- [Items from a dataset]
======

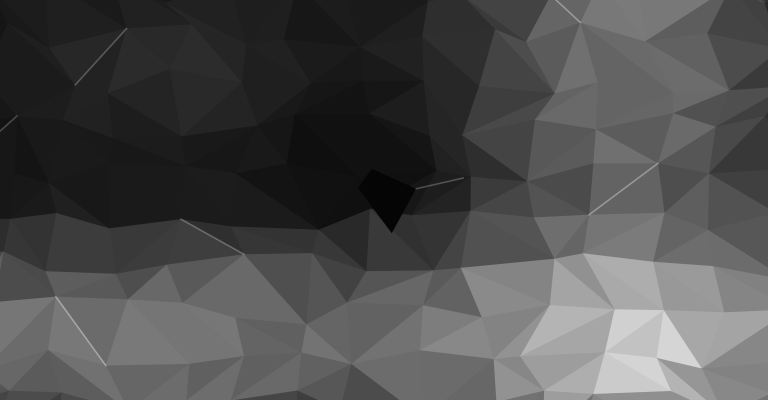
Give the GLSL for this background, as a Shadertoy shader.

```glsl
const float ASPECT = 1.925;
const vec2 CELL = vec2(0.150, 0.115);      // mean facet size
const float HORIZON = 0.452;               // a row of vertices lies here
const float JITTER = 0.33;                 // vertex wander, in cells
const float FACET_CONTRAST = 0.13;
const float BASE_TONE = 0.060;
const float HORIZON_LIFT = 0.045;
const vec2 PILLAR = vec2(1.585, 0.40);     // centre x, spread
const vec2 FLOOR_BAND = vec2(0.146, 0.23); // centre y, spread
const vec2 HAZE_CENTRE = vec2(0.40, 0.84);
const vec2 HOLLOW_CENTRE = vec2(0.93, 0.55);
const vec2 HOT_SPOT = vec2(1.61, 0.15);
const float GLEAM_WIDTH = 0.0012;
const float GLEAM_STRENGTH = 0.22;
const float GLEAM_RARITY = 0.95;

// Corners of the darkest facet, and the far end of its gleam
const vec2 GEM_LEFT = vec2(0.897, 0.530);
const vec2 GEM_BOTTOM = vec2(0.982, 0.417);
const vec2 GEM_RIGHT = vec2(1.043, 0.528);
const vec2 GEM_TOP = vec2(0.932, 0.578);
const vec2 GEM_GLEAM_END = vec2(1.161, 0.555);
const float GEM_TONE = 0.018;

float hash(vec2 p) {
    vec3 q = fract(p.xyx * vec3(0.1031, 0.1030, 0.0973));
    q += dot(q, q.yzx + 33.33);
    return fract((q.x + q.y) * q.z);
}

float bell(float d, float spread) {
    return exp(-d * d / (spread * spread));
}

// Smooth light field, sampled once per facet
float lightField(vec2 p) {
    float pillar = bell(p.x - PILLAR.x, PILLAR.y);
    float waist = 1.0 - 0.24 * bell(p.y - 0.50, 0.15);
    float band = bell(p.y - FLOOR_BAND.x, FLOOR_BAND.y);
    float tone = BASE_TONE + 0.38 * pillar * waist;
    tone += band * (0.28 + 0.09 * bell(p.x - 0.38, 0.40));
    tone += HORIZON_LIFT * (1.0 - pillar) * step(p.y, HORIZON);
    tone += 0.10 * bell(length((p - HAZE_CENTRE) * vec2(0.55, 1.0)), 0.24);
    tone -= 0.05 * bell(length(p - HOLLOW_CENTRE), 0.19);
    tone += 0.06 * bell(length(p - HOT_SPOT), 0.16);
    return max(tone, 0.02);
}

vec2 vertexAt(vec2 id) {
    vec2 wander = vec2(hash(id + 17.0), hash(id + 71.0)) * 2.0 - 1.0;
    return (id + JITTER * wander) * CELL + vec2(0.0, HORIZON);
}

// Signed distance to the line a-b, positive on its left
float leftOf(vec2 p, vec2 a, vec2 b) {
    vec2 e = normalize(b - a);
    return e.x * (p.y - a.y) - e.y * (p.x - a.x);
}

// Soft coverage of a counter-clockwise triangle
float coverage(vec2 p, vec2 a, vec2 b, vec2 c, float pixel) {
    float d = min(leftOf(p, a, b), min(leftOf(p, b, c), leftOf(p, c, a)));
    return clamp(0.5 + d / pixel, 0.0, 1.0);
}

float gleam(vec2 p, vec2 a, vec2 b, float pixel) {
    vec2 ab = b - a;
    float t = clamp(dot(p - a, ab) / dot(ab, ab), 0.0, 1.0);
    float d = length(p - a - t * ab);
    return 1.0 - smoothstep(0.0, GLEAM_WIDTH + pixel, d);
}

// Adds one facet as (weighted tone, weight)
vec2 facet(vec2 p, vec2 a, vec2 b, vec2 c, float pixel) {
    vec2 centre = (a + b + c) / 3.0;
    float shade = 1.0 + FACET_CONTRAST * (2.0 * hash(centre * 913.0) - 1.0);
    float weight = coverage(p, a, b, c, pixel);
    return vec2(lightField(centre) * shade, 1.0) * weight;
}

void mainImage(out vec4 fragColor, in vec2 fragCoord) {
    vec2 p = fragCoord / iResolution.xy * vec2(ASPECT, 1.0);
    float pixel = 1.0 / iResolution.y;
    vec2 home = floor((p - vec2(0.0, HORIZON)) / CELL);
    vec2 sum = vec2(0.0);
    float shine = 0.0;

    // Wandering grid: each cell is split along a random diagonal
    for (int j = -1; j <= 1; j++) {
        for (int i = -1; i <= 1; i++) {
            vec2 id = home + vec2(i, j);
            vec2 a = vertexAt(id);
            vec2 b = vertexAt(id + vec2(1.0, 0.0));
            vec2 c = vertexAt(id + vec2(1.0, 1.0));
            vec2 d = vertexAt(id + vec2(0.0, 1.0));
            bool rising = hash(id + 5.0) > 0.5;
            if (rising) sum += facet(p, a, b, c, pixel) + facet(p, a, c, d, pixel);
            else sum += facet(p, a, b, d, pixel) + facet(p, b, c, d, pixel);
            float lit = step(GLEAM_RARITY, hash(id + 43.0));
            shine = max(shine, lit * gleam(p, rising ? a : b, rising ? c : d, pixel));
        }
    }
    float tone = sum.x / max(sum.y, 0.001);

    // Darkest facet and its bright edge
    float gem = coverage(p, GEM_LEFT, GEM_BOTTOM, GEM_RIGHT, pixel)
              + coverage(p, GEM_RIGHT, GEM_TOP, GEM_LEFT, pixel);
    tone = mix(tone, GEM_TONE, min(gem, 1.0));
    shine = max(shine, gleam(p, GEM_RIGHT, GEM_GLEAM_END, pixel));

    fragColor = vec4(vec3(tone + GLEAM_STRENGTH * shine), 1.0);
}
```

======

- [EXERCISE DIRECTIONS] Whenever the word "spread" appears in a line of the data above, that line counts. Say how many lines count, and nothing more.

- [EXPECTED ANSWER] 4